Kyndal Farar, Reina Kelley and Loren Kueker at Verrado High School’s all-female engineering class build a hydraulic system.

Buckeye’s Verrado High School is encouraging girls to dream big in a male-dominated field by offering all-female engineering classes.

Mark Adams teaches five engineering classes, two of which are geared toward young women. They are the only ones in the Agua Fria Union High School District.

Adams’ goal is to promote the nontraditional student, which in this case, is a representation of the girls.

“To know that shortage is out there and to see that I can generate interest in them is exciting,” said Adams, who has taught at Verrado since 2016, the same year the female engineering courses began.

Verrado senior Loren Kueker enrolled in her first engineering class as a sophomore to fill her credits. The class was co-ed.

“It was very hands-on and solving problems,” she said. “Which I’ve learned that I’m really good at. I really clicked with it.”

Kueker said, in her experience, a group of girls works much more efficiently and is able to accomplish tasks at a much faster pace.

Junior Kaitlyn Mitchell also found her passion for engineering in the co-ed class she took her freshman year.

She said three years of engineering classes have given her valuable opportunities. She hopes to parlay her knowledge into improving music venues.

Mitchell said, in her freshman year, she was one of two girls in an engineering class of about 35.

“Being with the girls, not only is it more comfortable, but it’s cool having this many girls interested in a male-dominated field,” she said.

Mitchell said she has participated in the Engineering Projects in Community Service (EPICS) program through ASU.

In EPICS, teams are presented with real-life engineering simulations they must solve. They are then judged on elements such as innovation and efficiency.
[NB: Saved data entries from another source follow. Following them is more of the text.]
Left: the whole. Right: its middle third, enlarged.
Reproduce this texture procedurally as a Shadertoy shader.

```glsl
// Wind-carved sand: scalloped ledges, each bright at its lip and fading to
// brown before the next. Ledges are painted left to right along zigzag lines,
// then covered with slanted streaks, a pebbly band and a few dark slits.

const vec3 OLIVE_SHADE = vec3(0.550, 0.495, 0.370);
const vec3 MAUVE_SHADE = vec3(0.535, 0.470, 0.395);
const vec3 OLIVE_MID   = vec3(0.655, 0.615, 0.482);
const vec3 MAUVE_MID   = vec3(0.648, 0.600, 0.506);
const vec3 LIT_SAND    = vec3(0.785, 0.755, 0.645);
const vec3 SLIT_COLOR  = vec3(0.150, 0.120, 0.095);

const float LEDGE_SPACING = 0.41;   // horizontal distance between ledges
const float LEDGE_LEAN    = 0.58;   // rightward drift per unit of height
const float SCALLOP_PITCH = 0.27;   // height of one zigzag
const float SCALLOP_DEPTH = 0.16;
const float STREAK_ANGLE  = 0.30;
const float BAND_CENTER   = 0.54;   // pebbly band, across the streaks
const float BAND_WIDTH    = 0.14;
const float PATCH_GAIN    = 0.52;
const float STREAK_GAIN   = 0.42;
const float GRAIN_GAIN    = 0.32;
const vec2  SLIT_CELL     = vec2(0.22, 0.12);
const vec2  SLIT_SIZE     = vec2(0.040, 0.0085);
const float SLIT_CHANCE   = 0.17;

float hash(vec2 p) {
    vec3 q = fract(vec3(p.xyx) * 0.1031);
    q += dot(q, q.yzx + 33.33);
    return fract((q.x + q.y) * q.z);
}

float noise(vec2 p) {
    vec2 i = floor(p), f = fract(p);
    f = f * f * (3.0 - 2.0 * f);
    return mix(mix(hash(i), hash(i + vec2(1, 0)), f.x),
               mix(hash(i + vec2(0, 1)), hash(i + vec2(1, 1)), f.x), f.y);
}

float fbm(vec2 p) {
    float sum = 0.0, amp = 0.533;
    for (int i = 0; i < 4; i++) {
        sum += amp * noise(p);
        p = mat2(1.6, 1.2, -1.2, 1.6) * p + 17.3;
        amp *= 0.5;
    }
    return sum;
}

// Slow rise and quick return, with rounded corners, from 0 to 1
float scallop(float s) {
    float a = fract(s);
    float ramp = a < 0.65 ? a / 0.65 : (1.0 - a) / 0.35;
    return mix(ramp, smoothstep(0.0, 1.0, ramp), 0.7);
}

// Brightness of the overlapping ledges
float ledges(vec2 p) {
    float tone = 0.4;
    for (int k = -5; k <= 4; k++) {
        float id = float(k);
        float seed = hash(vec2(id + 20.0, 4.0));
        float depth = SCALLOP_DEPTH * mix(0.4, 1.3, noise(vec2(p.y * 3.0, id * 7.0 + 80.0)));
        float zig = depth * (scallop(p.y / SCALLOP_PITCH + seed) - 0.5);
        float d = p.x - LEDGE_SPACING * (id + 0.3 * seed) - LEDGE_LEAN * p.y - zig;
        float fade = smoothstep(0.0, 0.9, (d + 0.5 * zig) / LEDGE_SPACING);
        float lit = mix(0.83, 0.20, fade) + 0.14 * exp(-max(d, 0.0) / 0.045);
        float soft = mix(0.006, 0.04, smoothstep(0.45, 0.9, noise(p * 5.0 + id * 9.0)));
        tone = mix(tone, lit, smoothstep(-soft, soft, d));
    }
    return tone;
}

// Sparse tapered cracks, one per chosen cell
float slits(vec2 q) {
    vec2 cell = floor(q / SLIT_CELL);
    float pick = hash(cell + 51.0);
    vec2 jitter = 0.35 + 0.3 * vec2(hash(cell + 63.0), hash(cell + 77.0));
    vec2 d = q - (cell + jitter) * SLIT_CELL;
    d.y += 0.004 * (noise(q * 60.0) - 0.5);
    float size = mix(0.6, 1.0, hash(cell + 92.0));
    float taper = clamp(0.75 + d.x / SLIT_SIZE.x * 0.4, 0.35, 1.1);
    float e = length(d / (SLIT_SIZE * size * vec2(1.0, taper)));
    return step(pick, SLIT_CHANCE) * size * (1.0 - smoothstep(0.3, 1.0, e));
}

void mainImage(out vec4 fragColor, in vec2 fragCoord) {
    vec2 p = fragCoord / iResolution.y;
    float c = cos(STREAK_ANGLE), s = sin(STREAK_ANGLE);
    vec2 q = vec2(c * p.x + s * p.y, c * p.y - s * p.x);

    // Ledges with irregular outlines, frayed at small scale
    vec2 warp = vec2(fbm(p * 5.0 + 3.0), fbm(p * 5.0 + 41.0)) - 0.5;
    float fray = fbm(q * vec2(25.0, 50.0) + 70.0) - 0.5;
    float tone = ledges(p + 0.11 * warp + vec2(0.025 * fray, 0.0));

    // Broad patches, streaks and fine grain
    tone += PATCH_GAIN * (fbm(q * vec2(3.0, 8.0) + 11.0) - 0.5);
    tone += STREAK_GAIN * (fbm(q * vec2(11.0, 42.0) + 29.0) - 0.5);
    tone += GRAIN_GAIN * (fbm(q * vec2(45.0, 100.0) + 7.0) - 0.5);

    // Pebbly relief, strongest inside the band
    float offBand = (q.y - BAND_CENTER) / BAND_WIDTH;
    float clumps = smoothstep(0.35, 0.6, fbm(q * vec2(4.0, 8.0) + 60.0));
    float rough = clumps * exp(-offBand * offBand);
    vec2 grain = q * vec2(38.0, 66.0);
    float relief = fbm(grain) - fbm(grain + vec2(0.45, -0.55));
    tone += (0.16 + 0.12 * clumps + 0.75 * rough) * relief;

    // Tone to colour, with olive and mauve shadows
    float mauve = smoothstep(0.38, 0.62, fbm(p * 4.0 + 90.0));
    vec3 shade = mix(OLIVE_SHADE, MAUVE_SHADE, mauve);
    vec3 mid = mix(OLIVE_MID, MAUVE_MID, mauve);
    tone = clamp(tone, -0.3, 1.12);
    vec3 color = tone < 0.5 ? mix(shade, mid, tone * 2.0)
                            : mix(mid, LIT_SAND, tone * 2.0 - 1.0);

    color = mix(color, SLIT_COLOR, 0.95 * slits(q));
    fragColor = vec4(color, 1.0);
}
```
Mitchell and Kueker see Adams as a mentor, providing them with opportunities to grow. He also brings in other experts to learn from. For example, he invites women from the industry to speak to the girls for honest talk about the field.
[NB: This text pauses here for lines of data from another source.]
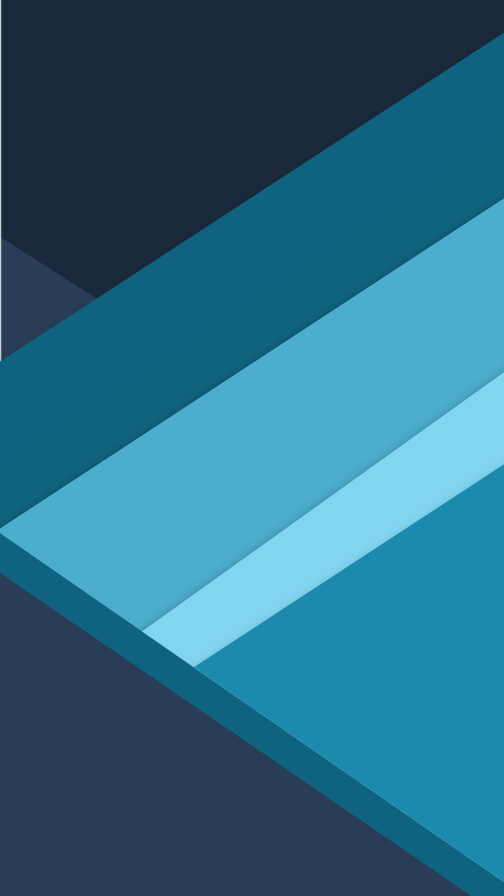
Give the GLSL for this background, as a Shadertoy shader.

```glsl
// Flat layered paper background: diagonal blue bands folded into a chevron.
// Each sheet is bounded by straight lines through signed distances, and
// casts a thin soft shadow across its upper edge onto the sheet below.

const vec3 NAVY  = vec3(0.100, 0.160, 0.230);
const vec3 SLATE = vec3(0.160, 0.240, 0.340);
const vec3 TEAL  = vec3(0.060, 0.390, 0.500);
const vec3 SKY   = vec3(0.300, 0.680, 0.805);
const vec3 PALE  = vec3(0.510, 0.835, 0.945);
const vec3 BLUE  = vec3(0.105, 0.540, 0.675);
const vec3 RIM   = vec3(0.800, 0.810, 0.820);

// Signed distance to the line a-b (a left of b), positive above it.
float above(vec2 p, vec2 a, vec2 b) {
    vec2 along = normalize(b - a);
    return dot(p - a, vec2(-along.y, along.x));
}

// Antialiased coverage, where d is positive inside.
float cover(float d, float pixel) {
    return clamp(d / pixel + 0.5, 0.0, 1.0);
}

// Lays a sheet lying below its upper line and above its lower line.
vec3 sheet(vec3 under, vec3 color, float upper, float lower,
           float shade, float pixel) {
    float keep = cover(lower, pixel);
    float shadow = shade * exp(-max(upper, 0.0) / 0.007) * keep;
    return mix(under * (1.0 - shadow), color, cover(-upper, pixel) * keep);
}

void mainImage(out vec4 fragColor, in vec2 fragCoord) {
    // Canvas width is 1, height is 16/9.
    vec2 p = fragCoord / iResolution.xy * vec2(1.0, 16.0 / 9.0);
    float pixel = 1.0 / iResolution.x;

    // Rising edges, from top to bottom.
    float tealTop = above(p, vec2(0.0, 1.0602), vec2(1.0, 1.7130));
    float skyTop  = above(p, vec2(0.0, 0.7292), vec2(1.0, 1.3843));
    float paleTop = above(p, vec2(0.2824, 0.5255), vec2(1.0, 1.0394));
    float blueTop = above(p, vec2(0.3843, 0.4537), vec2(1.0, 0.8565));

    // Falling edges: back wedge, inner fold and outer fold.
    float wedge = above(p, vec2(0.0, 1.3079), vec2(0.1921, 1.1852));
    float inner = above(p, vec2(0.0, 0.7199), vec2(1.0, 0.0278));
    float outer = above(p, vec2(0.0, 0.6412), vec2(0.9352, 0.0));

    // Dark backdrop with a thin light rim on its left side.
    vec3 color = mix(SLATE, NAVY, cover(wedge, pixel));
    float rim = cover(0.0025 - p.x, pixel) * cover(tealTop, pixel);
    color = mix(color, RIM, rim);

    // Sheets from back to front.
    color = sheet(color, TEAL, tealTop, outer, 0.06, pixel);
    color = sheet(color, SKY, skyTop, inner, 0.14, pixel);
    color = sheet(color, PALE, paleTop, inner, 0.14, pixel);
    color = sheet(color, BLUE, blueTop, inner, 0.06, pixel);

    fragColor = vec4(color, 1.0);
}
```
“He pushes us a lot, wants us to do our best work,” Kueker said. “He wants to see us succeed.”

There are 59 girls between the two all-female classes Adams teaches, he said. In his fifth-hour class of 31 girls, 70 percent are freshmen.

“My part is to let them know you dream whatever you want to dream, and we’ll make it happen,” he added. “If they can dream it, they can do it.”
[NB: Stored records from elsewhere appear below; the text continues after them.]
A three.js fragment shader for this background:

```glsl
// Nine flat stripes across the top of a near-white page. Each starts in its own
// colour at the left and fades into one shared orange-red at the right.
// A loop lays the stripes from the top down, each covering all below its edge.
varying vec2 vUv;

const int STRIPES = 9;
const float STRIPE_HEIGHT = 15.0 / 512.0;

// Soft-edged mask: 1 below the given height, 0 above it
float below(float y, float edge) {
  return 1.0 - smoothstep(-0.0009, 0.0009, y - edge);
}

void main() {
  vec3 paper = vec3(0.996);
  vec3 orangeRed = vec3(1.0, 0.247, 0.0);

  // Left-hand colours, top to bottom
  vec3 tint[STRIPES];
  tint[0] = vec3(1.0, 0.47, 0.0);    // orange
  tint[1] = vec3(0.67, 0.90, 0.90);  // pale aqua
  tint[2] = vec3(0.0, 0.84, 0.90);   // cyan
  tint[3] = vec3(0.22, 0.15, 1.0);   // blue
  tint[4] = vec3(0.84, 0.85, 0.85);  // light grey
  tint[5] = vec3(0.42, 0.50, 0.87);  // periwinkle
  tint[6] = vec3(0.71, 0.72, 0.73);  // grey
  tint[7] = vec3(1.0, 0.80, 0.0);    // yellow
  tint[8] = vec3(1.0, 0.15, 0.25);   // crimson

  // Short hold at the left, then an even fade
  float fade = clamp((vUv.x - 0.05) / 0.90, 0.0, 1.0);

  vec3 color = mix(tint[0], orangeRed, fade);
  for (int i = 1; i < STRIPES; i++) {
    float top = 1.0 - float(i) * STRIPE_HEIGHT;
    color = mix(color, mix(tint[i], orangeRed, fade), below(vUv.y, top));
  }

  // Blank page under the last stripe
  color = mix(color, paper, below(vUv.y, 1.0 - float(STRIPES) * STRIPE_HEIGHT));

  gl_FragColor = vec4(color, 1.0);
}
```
Adams also coordinated after-school STEM activities. Verrado’s STEM students have participated in Arizona SciTech, Buckeye Air Fair, ASU’s Young Engineers Shape the World (YESW), and EPICS, according to Adams.

In addition, the University of Arizona offers dual enrollment credit to juniors and seniors in the engineering program at Verrado High School. This credit is also accepted at other Arizona universities, Adams said.

ASU has seen an increase in women enrollment in undergraduate engineering programs, according to Tirupalavanam Ganesh, assistant dean of engineering education at ASU’s Ira A. Fulton Schools of Engineering.

As of fall 2017, Ganesh said 3,370 women enrolled in the undergraduate engineering program, up from 908 in fall 2009.

“We care about women in engineering because diversity of experience, diversity of background makes a difference in how problems are solved,” he said.

“Broadening participation in engineering can only increase the potential for the types of solutions that would come out.”

Ganesh added ASU presents numerous opportunities for students to understand what engineering is all about.

Last year, ASU reached more than 17,000 students in the K-12 system from sponsoring events to hosting summer programs and fieldtrips to its own engineering school, according to Ganesh.

He said traditionally, women haven’t seen themselves as engineers or even been shown opportunities they could and should pursue.

“This whole notion of diversity is all about making sure the participation in engineering is broadened,” he said. “That will change how these problems are solved. It’s about including people in the innovation enterprise.”